Dr. Valdiserri reviews significant articles on prevention, public health, and policy advances in viral hepatitis. This month, he highlights “Decrease in Hepatitis C Testing and Treatment During the COVID-19 Pandemic” Authored by Kaufman HW, Bull-Otterson L, Meyer WA, Huang X, Doshani M, et al. American Journal of Preventive Medicine, September 2021 vol 61(3): 369–376.
What question(s) does this study address?
The U.S. Centers for Disease Control and Prevention (CDC) estimates that 2.4 million Americans are living with Hepatitis C infection and that as many as 4 in 10 people are unaware of their infection. Without knowledge of their diagnosis, these persons are unable to take advantage of current oral treatments that can cure Hepatitis C. To add to this problem, the onset of the coronavirus pandemic in late 2019 (COVID 19) has caused major disruptions in the delivery of medical care and clinical preventive services due to stay-in-place orders and the redirection of public health and medical resources to address the ongoing pandemic. A recent simulation model of the long-term impact of COVID 19 on Hepatitis C outcomes in the U.S. predicted fewer identified Hepatitis C infections and additional cases of cirrhosis and liver-related deaths as a result of pandemic disruptions. The current study used data from a large national clinical laboratory and from national estimates of dispensed prescriptions (the IQVIA National Prescription Data Base) to determine the impact of the COVID-19 pandemic on Hepatitis C testing and treatment. Investigators compared Hepatitis C testing volume and Hepatitis C treatment prescription fills in 2020 to comparable time periods in 2018 and 2019.
What are the major findings of this report/article?
- The analysis included over 12 million Hepatitis C antibody test results and 326,603 Hepatitis C RNA test results.
- Comparing Hepatitis C testing volumes from March through July for 2018, 2019 and 2020, the investigators found a statistically significant decline in Hepatitis C antibody testing during the pandemic. The lowest levels of Hepatitis C antibody testing were observed in April 2020—when the testing volume decreased 65.6% compared to the same period in 2018 and 2019.
- Hepatitis C RNA-positive test results also experienced a statistically significant decline during the pandemic, falling by 62% in March 2020.
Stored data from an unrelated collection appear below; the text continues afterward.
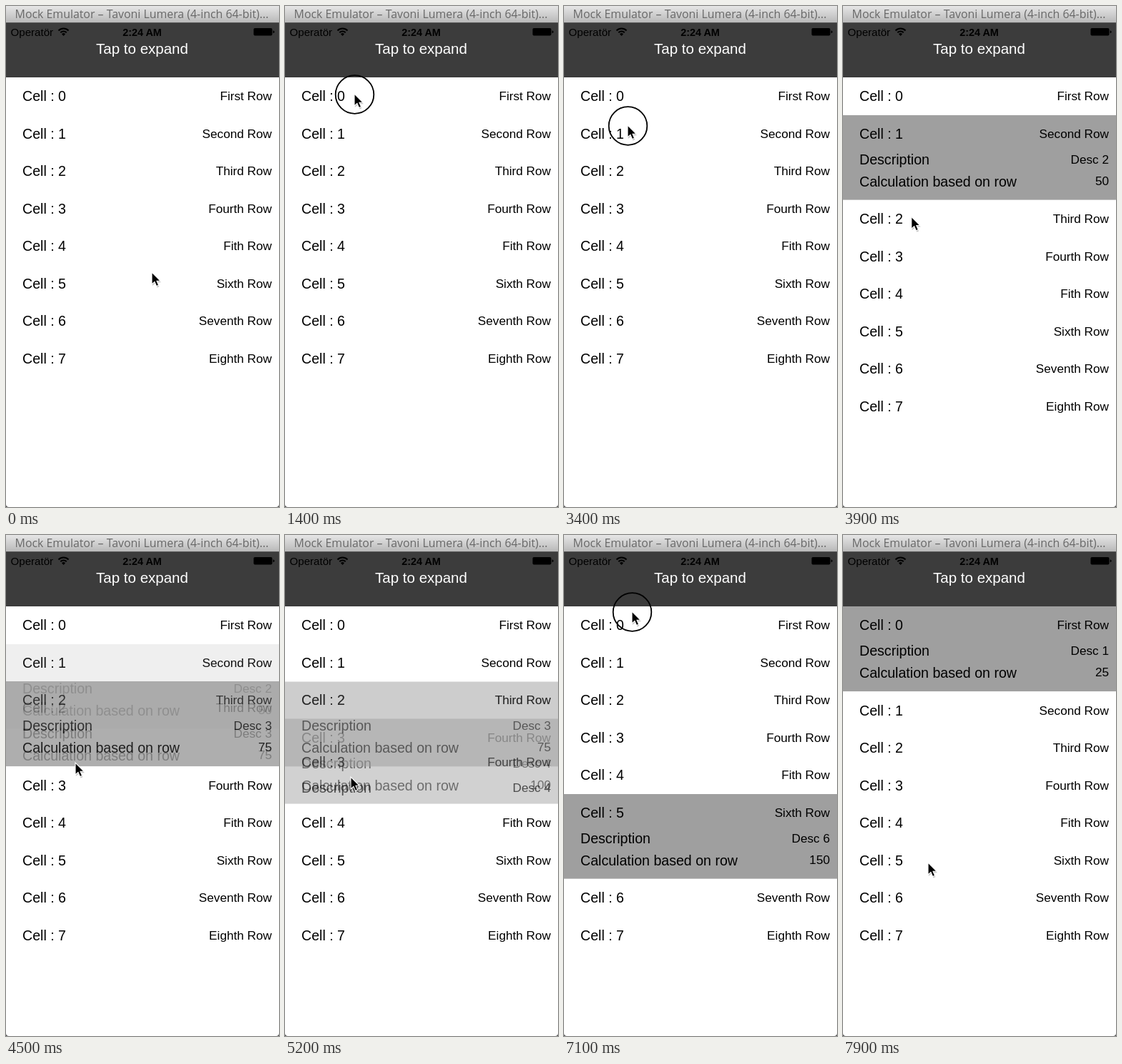
Recreate the animation shown at these times as an HTML page with a canvas. Size 382x702 px, loop 8000 ms.

```html
<!DOCTYPE html>
<html lang="en">
<head>
<meta charset="utf-8">
<title>Expandable cells</title>
<style>
  html, body { margin: 0; width: 100%; height: 100%; overflow: hidden; background: #444; }
  svg, canvas { position: absolute; left: 0; top: 0; width: 382px; height: 702px; }
  canvas { border-radius: 0 0 4px 4px; }
  text { font-family: "Liberation Sans", Arial, sans-serif; }
  .title { font: 15.9px "Open Sans", "Noto Sans", sans-serif; fill: #686868; text-anchor: middle; }
  .heading { font-size: 20.5px; fill: #fff; text-anchor: middle; }
  .carrier { font-size: 15.1px; }
  .clock { font-size: 14.4px; font-weight: bold; text-anchor: middle; }
</style>
</head>
<body>
<canvas id="list"></canvas>
<svg viewBox="0 0 382 702">
  <defs>
    <linearGradient id="bar" x2="0" y2="1">
      <stop stop-color="#e6e6e6"/><stop offset="1" stop-color="#b9b9b9"/>
    </linearGradient>
  </defs>
  <rect width="382" height="23" fill="url(#bar)"/>
  <rect y="23" width="382" height="77" fill="#3c3c3c"/>
  <rect y="23" width="382" height="1" fill="#555"/>
  <text class="title" x="190" y="17">Mock Emulator – Tavoni Lumera (4-inch 64-bit)...</text>
  <text class="carrier" x="6.5" y="42">Operatör</text>
  <g fill="none" stroke="#000" stroke-width="2">
    <path d="M73.5 34.5a9.8 9.8 0 0 1 14 0M76.3 37.3a5.8 5.8 0 0 1 8.4 0"/>
  </g>
  <path d="M78 39.2a3.4 3.4 0 0 1 5 0L80.5 42Z"/>
  <text class="clock" x="190.5" y="41.5">2:24 AM</text>
  <rect x="346.5" y="31" width="26" height="10.5" rx="1.8"/>
  <path d="M373.6 34.2q2 .4 2 2t-2 2Z"/>
  <text class="heading" x="190.5" y="67">Tap to expand</text>

  <circle id="ring" r="26.8" fill="none" stroke="#000" stroke-width="1.8"/>
  <g id="pointer">
    <path d="M0 0V17L3.9 13.4 6.6 19.6 9.6 18.3 7 12.3H12.2Z" transform="translate(.8 2)" opacity=".22"/>
    <path d="M0 0V17L3.9 13.4 6.6 19.6 9.6 18.3 7 12.3H12.2Z" stroke="#fff" stroke-width="1.1"/>
  </g>
</svg>
<script>
const WIDTH = 382, HEIGHT = 702, LOOP = 8000, STEP = 100;
const LIST_TOP = 100, ROW = 52.5, EXTRA = 66.8, FADE = 340;
const names = ['First', 'Second', 'Third', 'Fourth', 'Fith', 'Sixth', 'Seventh', 'Eighth'];
const NONE = -1;

// [start, row that closes, row that opens]
const switches = [
  [1540, NONE, 0], [2740, 0, NONE], [3540, NONE, 1], [4247, 1, 2],
  [5034, 2, 3], [5758, 3, 5], [7240, 5, 0]
];
// [time, x, y]
const path = [
  [0, 204, 373], [400, 204, 373], [1100, 115, 145], [1200, 115, 145], [1400, 97, 123],
  [2500, 97, 123], [2600, 96, 129], [2900, 96, 129], [3300, 89, 167], [3600, 89, 167],
  [4000, 97, 319], [4500, 97, 319], [4800, 92, 339], [5250, 92, 339], [5600, 91, 428],
  [6100, 91, 428], [7000, 95, 107], [7300, 95, 107], [7900, 119, 459], [LOOP, 119, 459]
];
const taps = [[1400, 1500], [2600, 2700], [3400, 3500], [4100, 4200], [4900, 5000], [5600, 5700], [7100, 7200]];

const canvas = document.getElementById('list');
const ring = document.getElementById('ring');
const pointer = document.getElementById('pointer');
const ctx = canvas.getContext('2d');
const scale = window.devicePixelRatio || 1;
canvas.width = WIDTH * scale;
canvas.height = HEIGHT * scale;
ctx.scale(scale, scale);

const clamp = x => Math.min(1, Math.max(0, x));
const ease = x => x * x * (3 - 2 * x);
const mix = (a, b, p) => a + (b - a) * p;
const topOf = (row, open) => LIST_TOP + row * ROW + (open !== NONE && row > open ? EXTRA : 0);

function fill(color, y, height, alpha = 1) {
  ctx.globalAlpha = alpha;
  ctx.fillStyle = color;
  ctx.fillRect(0, y, WIDTH, height);
}

function line(left, right, y, alpha, rise = .8) {
  ctx.globalAlpha = alpha;
  ctx.fillStyle = '#000';
  ctx.textAlign = 'left';
  ctx.font = '19.6px "Liberation Sans", Arial, sans-serif';
  ctx.fillText(left, 23, y);
  ctx.textAlign = 'right';
  ctx.font = '17.2px "Liberation Sans", Arial, sans-serif';
  ctx.fillText(right, 372, y - rise);
}

const heading = (row, y, alpha = 1) => line(`Cell : ${row}`, names[row] + ' Row', y + 33.2, alpha);

function details(row, y, alpha) {
  heading(row, y, alpha);
  line('Description', `Desc ${row + 1}`, y + 69, alpha);
  line('Calculation based on row', 25 * (row + 1), y + 100, alpha, 1.6);
}

function drawList(closing, opening, p) {
  const finalTop = row => topOf(row, opening);
  const movingTop = row => mix(topOf(row, closing), finalTop(row), p);
  const shifts = row => topOf(row, closing) !== finalTop(row);
  fill('#fff', LIST_TOP, HEIGHT - LIST_TOP);

  if (opening !== NONE) {
    if (!shifts(opening)) heading(opening, finalTop(opening));
    fill('#9f9f9f', finalTop(opening), ROW + EXTRA, p);
    details(opening, finalTop(opening), p);
  }
  if (closing !== NONE && p < 1) {
    heading(closing, finalTop(closing), shifts(closing) ? p : 1);
    fill('#9f9f9f', movingTop(closing), ROW + EXTRA, 1 - p);
    details(closing, movingTop(closing), 1 - p);
  } else if (closing !== NONE) {
    fill('#fff', finalTop(closing), ROW);
    heading(closing, finalTop(closing));
  }
  if (opening !== NONE && shifts(opening) && p < 1) {
    details(opening, movingTop(opening), (1 - p) ** .7);
  }
  // Untouched rows slide over the fading ones.
  names.forEach((_, row) => {
    if (row === closing || row === opening) return;
    fill('#fff', movingTop(row), row === names.length - 1 ? HEIGHT : ROW + .5);
    heading(row, movingTop(row));
  });
}

function pointerAt(t) {
  const i = path.findIndex(key => key[0] > t);
  const [t0, x0, y0] = path[i - 1], [t1, x1, y1] = path[i];
  const p = ease((t - t0) / (t1 - t0));
  return [mix(x0, x1, p), mix(y0, y1, p)];
}

function render(t) {
  const [start, closing, opening] = switches.filter(s => s[0] <= t).pop() || [0, NONE, NONE];
  drawList(closing, opening, ease(clamp((t - start) / FADE)));
  const [x, y] = pointerAt(t);
  pointer.setAttribute('transform', `translate(${x} ${y})`);
  ring.setAttribute('transform', `translate(${x + .5} ${y + 1})`);
  ring.style.display = taps.some(([from, to]) => t >= from && t <= to) ? '' : 'none';
}

const origin = performance.now();
function tick() {
  const t = (performance.now() - origin) % LOOP;
  render(Math.floor(t / STEP) * STEP);
  requestAnimationFrame(tick);
}
tick();
</script>
</body>
</html>
```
- The IQVIA data base is estimated to cover 92% of all outpatient retail prescription fills and 78% of all mail-order fills in the U.S. Looking at Hepatitis C treatment prescription fills from January 2018 to July 2020, this analysis found that prescription fills decreased 43% in May 2020, 37% in June 2020, and 38% in July 2020 compared to the corresponding months in 2018 and 2019.
What are the implications for the prevention and control of viral hepatitis?
- Reductions in Hepatitis C testing and in Hepatitis C treatment during the COVID-19 pandemic have the potential to increase Hepatitis C-associated morbidity and mortality as well as increase Hepatitis C transmission (i.e., undiagnosed persons and those who have not been treated and cured of their infection may continue to spread the virus).
- While the level of Hepatitis C antibody testing appeared to approach pre-pandemic levels by late July 2020, Hepatitis C antibody-positive results, Hepatitis C RNA-positive results, and Hepatitis C prescription fills continued to be low compared to 2018 and 2019 levels. As such, efforts to achieve Hepatitis C elimination through early diagnosis and widespread treatment must be redoubled in light of the ongoing COVID pandemic.
- Data on race/ethnicity were not available for this analysis. However, disruptions in Hepatitis C prevention, diagnosis, and treatment resulting from the COVID pandemic have the potential to further widen racial/ethnic disparities.